Zoe Lenzie-Smith as one of the New Zealand Youth Delegates attending the upcoming conference: “I am proud to be a young New Zealander, and as a small country we know how to make a stand, whether it’s for women’s right to vote or the rugby world cup. But, for climate action, we’re going backwards – New Zealand has some of the highest greenhouse gas pollution levels in the developed world. We’re soon to lose our international standing, if we continue with our weak pollution reduction targets and no plan in place to reach them”.
With the upcoming conference located in Paris, New Zealand will be joining the global meeting with more than 190 other nations.
New Zealand will be put under the spotlight considering the skyrocketing of greenhouse emissions since 1990, with a 42% rise in net emissions in just twenty three years. The New Zealand government have prepared targets to reduce emissions to 11% below 1990 levels, yet have not yet clarified how they plan to put this into action.
Education and Advocacy Manager at Tearfund NZ, Murray Sheard, acknowledged global progress, but pushed for further improvement:
“In the last 20 years, we have lifted more people out of poverty than ever before. But the better we’ve got at development, the worse we’ve got at sustainability. Not only could climate change undo all our progress, it will force people from their homes, including our closest neighbours in the Pacific.”
With this relevant to the recent rejection of climate change refugee Ioane Teitiota, New Zealand has a lot to answer for in addressing the needs of the environment.
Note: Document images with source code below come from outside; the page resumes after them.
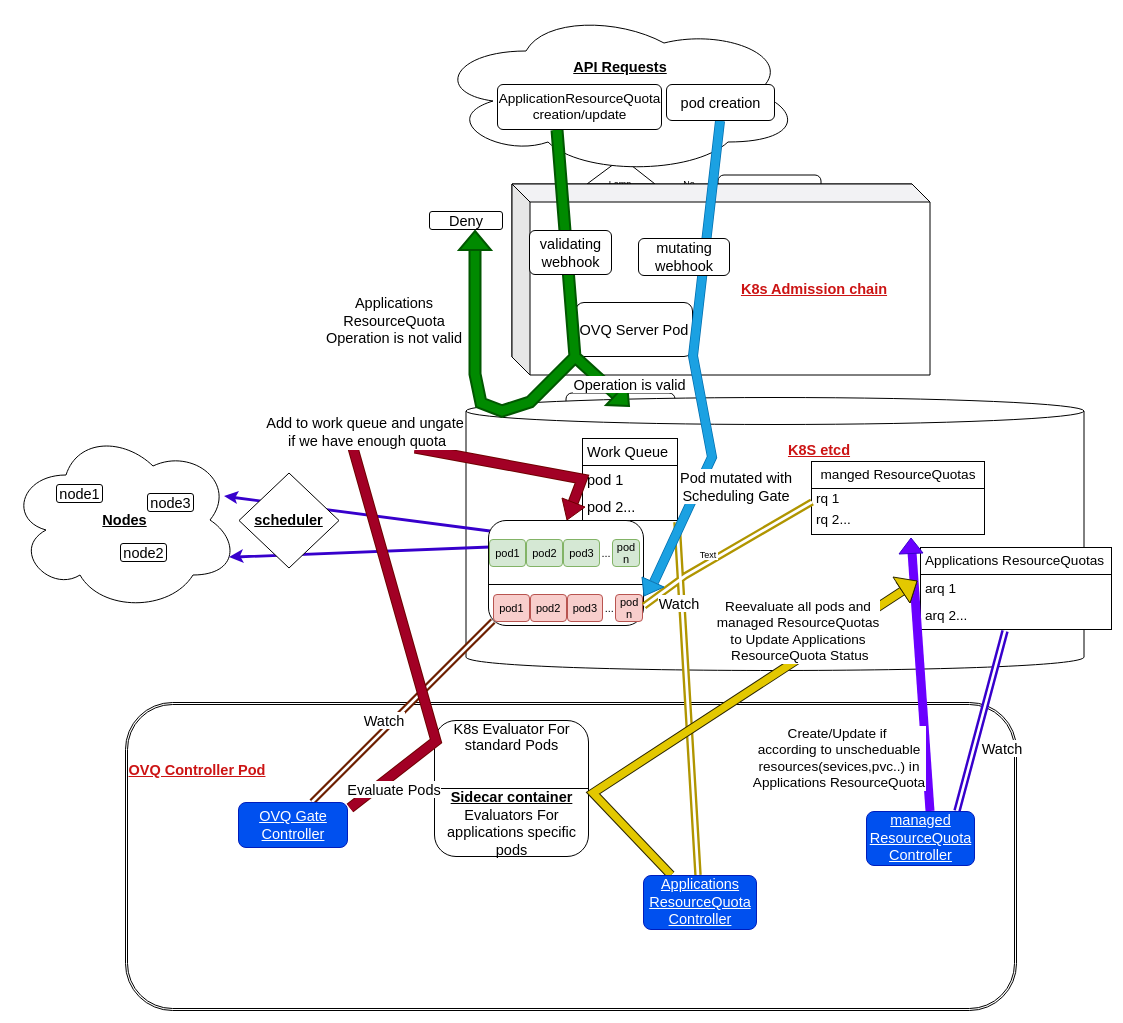
<!DOCTYPE html>
<html lang="en">
<head>
<meta charset="utf-8">
<title>Resource quota architecture</title>
<style>
:root{--ink:#000;--paper:#fff;--shade:#f2f2f4;--side:#e6e6e6;--red-title:#cc1414;--button:#0050ef;--button-line:#001dbc;
--green:#008a00;--green-line:#005700;--blue:#1ba1e2;--blue-line:#006eaf;--crimson:#a20025;--crimson-line:#6f0000;
--yellow:#e3c800;--yellow-line:#2b2600;--olive:#b09500;--brown:#6d1f00;--violet:#6a00ff;--indigo:#3700cc;
--ok:#d5e8d4;--ok-line:#82b366;--gated:#f8cecc;--gated-line:#b85450}
*{box-sizing:border-box}
body{margin:0;background:var(--paper)}
.diagram{position:relative;width:1123px;height:1023px;overflow:hidden;background:var(--paper);color:var(--ink);font:14.5px/18px "Liberation Sans",Arial,sans-serif}
.layer{position:absolute;left:0;top:0;width:1123px;height:1023px}
.shape{fill:var(--paper);stroke:var(--ink);stroke-width:1}
.edge{fill:none;stroke-linejoin:miter}
.node,.label,.table,.pods{position:absolute;left:var(--x);top:var(--y);width:var(--w);height:var(--h)}
.node,.label{display:flex;align-items:center;justify-content:center;text-align:center;white-space:nowrap}
.node{background:var(--paper);border:1px solid var(--ink);border-radius:6px}
.label{background:var(--paper)}
.bare{background:none}
.small{font-size:13.6px}
.tiny{font-size:9px;line-height:11px}
.title{font-weight:bold;text-decoration:underline}
.red{color:var(--red-title)}
.controller{background:var(--button);border-color:var(--button-line);color:var(--paper);border-radius:8px;text-decoration:underline}
.table{display:flex;flex-direction:column;background:var(--paper);border:1px solid var(--ink);white-space:nowrap}
.table header{display:flex;align-items:center;height:27px;padding-left:4px;border-bottom:1px solid var(--ink)}
.table ul{flex:1;display:flex;flex-direction:column;margin:0;padding:0 0 0 4px;list-style:none}
.table li{display:flex;align-items:center;height:27px}
.managed header{justify-content:center;padding:0}
.managed li{height:20.5px}
.pods{display:flex;flex-direction:column;background:var(--paper);border:1px solid var(--ink);border-radius:18px;font-size:11px;line-height:12px}
.row{display:flex;align-items:center;height:63px}
.row+.row{border-top:1px solid var(--ink);height:41px;padding:5px 0 0 4px}
.pod{display:flex;align-items:center;justify-content:center;width:37px;height:28px;border:1px solid;border-radius:4px;text-align:center}
.ready .pod{background:var(--ok);border-color:var(--ok-line)}
.gated .pod{background:var(--gated);border-color:var(--gated-line)}
.row .last{width:28px}
.dots{width:12px;text-align:center}
.evaluators{flex-direction:column;justify-content:flex-start;border-radius:22px}
.evaluators div{width:100%;height:68px;line-height:16px}
.evaluators div+div{border-top:1px solid var(--ink);line-height:17.5px}
</style>
</head>
<body>
<main class="diagram">
<svg class="layer" viewBox="0 0 1123 1023" aria-hidden="true">
  <g class="shape">
    <polygon points="622,158 587,184 655,184"/>
    <rect x="718" y="175" width="103" height="30" rx="6"/>
    <rect x="566" y="393" width="109" height="30" rx="6"/>
  </g>
  <g font-size="9" text-anchor="middle"><text x="620" y="187">Lamp</text><text x="689" y="187">No</text></g>
  <path class="shape" d="M526 51C452 51 434 93 493 101C434 119 500 159 548 142C581 175 692 175 728 142C802 142 802 109 756 93C802 60 728 27 664 43C618 18 544 18 526 51Z"/>
  <g class="shape" stroke-linejoin="round">
    <polygon points="512,184 912,184 930,202 930,375 530,375 512,357"/>
    <polygon points="512,184 912,184 930,202 530,202" style="fill:var(--shade)"/>
    <polygon points="512,184 530,202 530,375 512,357" style="fill:var(--side)"/>
  </g>
  <path class="shape" d="M466 411V657C466 675 1084 675 1084 657V411"/>
  <ellipse class="shape" cx="775" cy="411" rx="309" ry="13.5"/>
  <rect class="shape" x="125.500" y="702.500" width="891" height="308" rx="47"/>
  <rect class="shape" x="127.500" y="704.500" width="887" height="304" rx="45"/>
  <path class="shape" d="M66 475C20 475 9 520 46 530C9 550 50 594 80 575C101 612 170 612 193 575C239 575 239 539 210 520C239 484 193 447 153 466C124 438 78 438 66 475Z"/>
  <g class="edge" stroke="var(--indigo)" stroke-width="2.8"><path d="M490 531L230 497M490 547L236 557"/></g>
  <g fill="var(--indigo)"><polygon points="224,496 239,491 235,498 237,504"/><polygon points="229,557 243,549 240,556 244,563"/></g>
  <polygon class="shape" points="289,473 339,520.500 289,568 239,520.500"/>
</svg>

<section aria-label="Stores and pods">
  <div class="node" style="--x:575px;--y:302px;--w:118px;--h:55px;border-radius:9px">OVQ Server Pod</div>
  <div class="table" style="--x:582px;--y:438px;--w:96px;--h:83px">
    <header>Work Queue</header>
    <ul><li>pod 1</li><li>pod 2...</li></ul>
  </div>
  <div class="table managed small" style="--x:811px;--y:461px;--w:174px;--h:74px">
    <header>manged ResourceQuotas</header>
    <ul><li>rq 1</li><li>rq 2...</li></ul>
  </div>
  <div class="table small" style="--x:920px;--y:547px;--w:192px;--h:83px">
    <header>Applications ResourceQuotas</header>
    <ul><li>arq 1</li><li>arq 2...</li></ul>
  </div>
  <div class="pods" style="--x:488px;--y:520px;--w:156px;--h:106px">
    <div class="row ready"><span class="pod">pod1</span><span class="pod">pod2</span><span class="pod">pod3</span><span class="dots">...</span><span class="pod last">pod<br>n</span></div>
    <div class="row gated"><span class="pod">pod1</span><span class="pod">pod2</span><span class="pod">pod3</span><span class="dots">...</span><span class="pod last">pod<br>n</span></div>
  </div>
  <div class="node evaluators" style="--x:434px;--y:720px;--w:155px;--h:137px">
    <div>K8s Evaluator For<br>standard Pods</div>
    <div><span class="title">Sidecar container</span><br>Evaluators For<br>applications specific<br>pods</div>
  </div>
</section>

<svg class="layer" viewBox="0 0 1123 1023" aria-hidden="true">
  <defs>
    <path id="validate" d="M557 130L575 357L530 402L502 411L481 403L475 374V249M573 355L618 396"/>
    <path id="mutate" d="M720 121L693 356L712 457L654 582"/>
    <path id="gate" d="M350 808L436 741L353 448M415 448L582 479L573 503"/>
    <path id="reevaluate" d="M671 875L593 793L904 590"/>
    <path id="watch-quota" d="M812 502L685 576L644 606M677 522L698 875"/>
    <path id="watch-pods" d="M493 621L312 802"/>
    <path id="watch-arq" d="M1005 631L957 811"/>
  </defs>
  <g class="edge">
    <use href="#watch-pods" stroke="var(--brown)" stroke-width="7"/>
    <use href="#watch-pods" stroke="var(--paper)" stroke-width="2.6"/>
    <use href="#watch-quota" stroke="var(--olive)" stroke-width="7.500"/>
    <use href="#watch-quota" stroke="var(--paper)" stroke-width="2.800"/>
    <use href="#watch-arq" stroke="var(--indigo)" stroke-width="7.500"/>
    <use href="#watch-arq" stroke="var(--paper)" stroke-width="2.600"/>
    <use href="#gate" stroke="var(--crimson-line)" stroke-width="11"/>
    <use href="#gate" stroke="var(--crimson)" stroke-width="9"/>
    <use href="#reevaluate" stroke="var(--yellow-line)" stroke-width="9.500"/>
    <use href="#reevaluate" stroke="var(--yellow)" stroke-width="7.500"/>
    <path d="M930 811L912 552" stroke="var(--violet)" stroke-width="9"/>
    <use href="#mutate" stroke="var(--blue-line)" stroke-width="10"/>
    <use href="#mutate" stroke="var(--blue)" stroke-width="8.500"/>
    <use href="#validate" stroke="var(--green-line)" stroke-width="13"/>
    <use href="#validate" stroke="var(--green)" stroke-width="9"/>
  </g>
  <g stroke-width="1">
    <polygon points="475,231 491,250 459,250" fill="var(--green)" stroke="var(--green-line)" stroke-width="2"/>
    <polygon points="629,406 606,405 627,383" fill="var(--green)" stroke="var(--green-line)" stroke-width="2"/>
    <polygon points="644,596 642,577 664,587" fill="var(--blue)" stroke="var(--blue-line)"/>
    <polygon points="567,520 562,498 585,507" fill="var(--crimson)" stroke="var(--crimson-line)"/>
    <polygon points="917,581 896,582 910,603" fill="var(--yellow)" stroke="var(--yellow-line)"/>
    <polygon points="917,581 893,577 910,603" fill="var(--yellow)" stroke="var(--yellow-line)"/>
    <polygon points="911,538 923,553 899,554" fill="var(--violet)" stroke="var(--indigo)"/>
  </g>
</svg>

<section aria-label="Requests and webhooks">
  <div class="label bare title" style="--x:560px;--y:58px;--w:120px;--h:18px">API Requests</div>
  <div class="node small" style="--x:497px;--y:84px;--w:165px;--h:46px;line-height:16px">ApplicationResourceQuota<br>creation/update</div>
  <div class="node" style="--x:666px;--y:84px;--w:109px;--h:37px">pod creation</div>
  <div class="node" style="--x:529px;--y:230px;--w:83px;--h:45px">validating<br>webhook</div>
  <div class="node" style="--x:638px;--y:238px;--w:92px;--h:38px">mutating<br>webhook</div>
  <div class="node" style="--x:429px;--y:211px;--w:74px;--h:19px;border-radius:3px">Deny</div>
  <div class="label bare title red" style="--x:739px;--y:280px;--w:150px;--h:18px">K8s Admission chain</div>
  <div class="label" style="--x:325px;--y:295px;--w:138px;--h:53px;line-height:17.5px">Applications<br>ResourceQuota<br>Operation is not valid</div>
  <div class="label" style="--x:573px;--y:376px;--w:113px;--h:17px">Operation is valid</div>
</section>

<section aria-label="Scheduling">
  <div class="label" style="--x:265px;--y:414px;--w:200px;--h:36px">Add to work queue and ungate<br>&nbsp;if we have enough quota</div>
  <div class="label bare title red" style="--x:787px;--y:441px;--w:64px;--h:18px">K8S etcd</div>
  <div class="label" style="--x:680px;--y:469px;--w:112px;--h:35px">Pod mutated with<br>Scheduling Gate</div>
  <div class="label tiny" style="--x:698px;--y:550px;--w:20px;--h:10px">Text</div>
  <div class="node" style="--x:56px;--y:484px;--w:47px;--h:19px;border-radius:3px">node1</div>
  <div class="node" style="--x:147px;--y:493px;--w:47px;--h:19px;border-radius:3px">node3</div>
  <div class="node" style="--x:120px;--y:543px;--w:47px;--h:19px;border-radius:3px">node2</div>
  <div class="label bare title" style="--x:99px;--y:511px;--w:51px;--h:18px">Nodes</div>
  <div class="label bare title" style="--x:249px;--y:511px;--w:79px;--h:18px">scheduler</div>
</section>

<section aria-label="Controllers">
  <div class="label" style="--x:658px;--y:595px;--w:42px;--h:17px">Watch</div>
  <div class="label small" style="--x:716px;--y:599px;--w:164px;--h:65px;line-height:16.3px">Reevaluate all pods and<br>managed ResourceQuotas<br>to Update Applications<br>&nbsp;ResourceQuota Status</div>
  <div class="label small" style="--x:752px;--y:726px;--w:174px;--h:65px;line-height:16.3px">Create/Update if&nbsp;<br>according to unscheduable<br>resources(sevices,pvc..) in<br>Applications ResourceQuota</div>
  <div class="label" style="--x:363px;--y:712px;--w:42px;--h:17px">Watch</div>
  <div class="label" style="--x:981px;--y:740px;--w:42px;--h:17px">Watch</div>
  <div class="label" style="--x:347px;--y:781px;--w:94px;--h:17px">Evaluate Pods</div>
  <div class="label bare title red" style="--x:127px;--y:761px;--w:140px;--h:18px">OVQ Controller Pod</div>
  <div class="node controller" style="--x:238px;--y:802px;--w:110px;--h:46px">OVQ Gate<br>Controller</div>
  <div class="node controller" style="--x:643px;--y:875px;--w:114px;--h:55px;line-height:17.5px">Applications<br>ResourceQuota<br>Controller</div>
  <div class="node controller" style="--x:866px;--y:811px;--w:109px;--h:55px;line-height:17.5px">managed<br>ResourceQuota<br>Controller</div>
</section>
</main>
</body>
</html>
Not only will the conference call leaders to take smart, sustainable action, but initiatives such as the ‘green fleet’ tour in Auckland shows that New Zealanders are ready to make the necessary changes.
Wayne Walker – Auckland councillor and Chair of the council’s Environment, Climate Change and Natural Heritage Committee – attended the event, and got on his bike to join the demonstration. “It’s great to see so many of the local community get behind this important grass-roots initiative, especially all the families that have come by to show their support; they are sending a clear message that they want a clean energy future for our kids.”
This is one of a series of nationwide community initiated demonstrations to promote action preventing global warming.
About the 2015 United Nations Climate Change Conference
- The 2015 United Nations Climate Change Conference will be held in Paris from 30th November to 11th December.
- The governments of more than 190 nations will gather to discuss a possible new global agreement on climate change, aimed at reducing global greenhouse gas emissions to limit the global temperature increase to 2 °C above pre-industrial levels – the threshold beyond which scientists estimate global warming will become catastrophic and irreversible.
- The objective is to achieve, for the first time in over 20 years of UN negotiations, a binding and universal agreement on climate, from all the nations of the world.
- For more information, see the following summary article: http://www.theguardian.com/environment/2015/jun/02/everything-you-need-to-know-about-the-paris-climate-summit-and-un-talks
According to the recently published state of the environment report, New Zealand saw a 42 percent increase in net greenhouse gas emissions between 1990 and 2013. And a new report by the Organisation for Economic Co-operation and Development (OECD) gave New Zealand a poor mark for the amount of greenhouse gas emissions produced not only per capita, but also relative to its economic production.
The New Zealand government has a target of reducing emissions by 11 percent from 1990 levels by 2030, which it will take to Paris in December. This has been criticised as insufficient by independent environmental monitors, Climate Action Tracker. The government has also not made it clear what the plan is in order to achieve the 11 per cent target.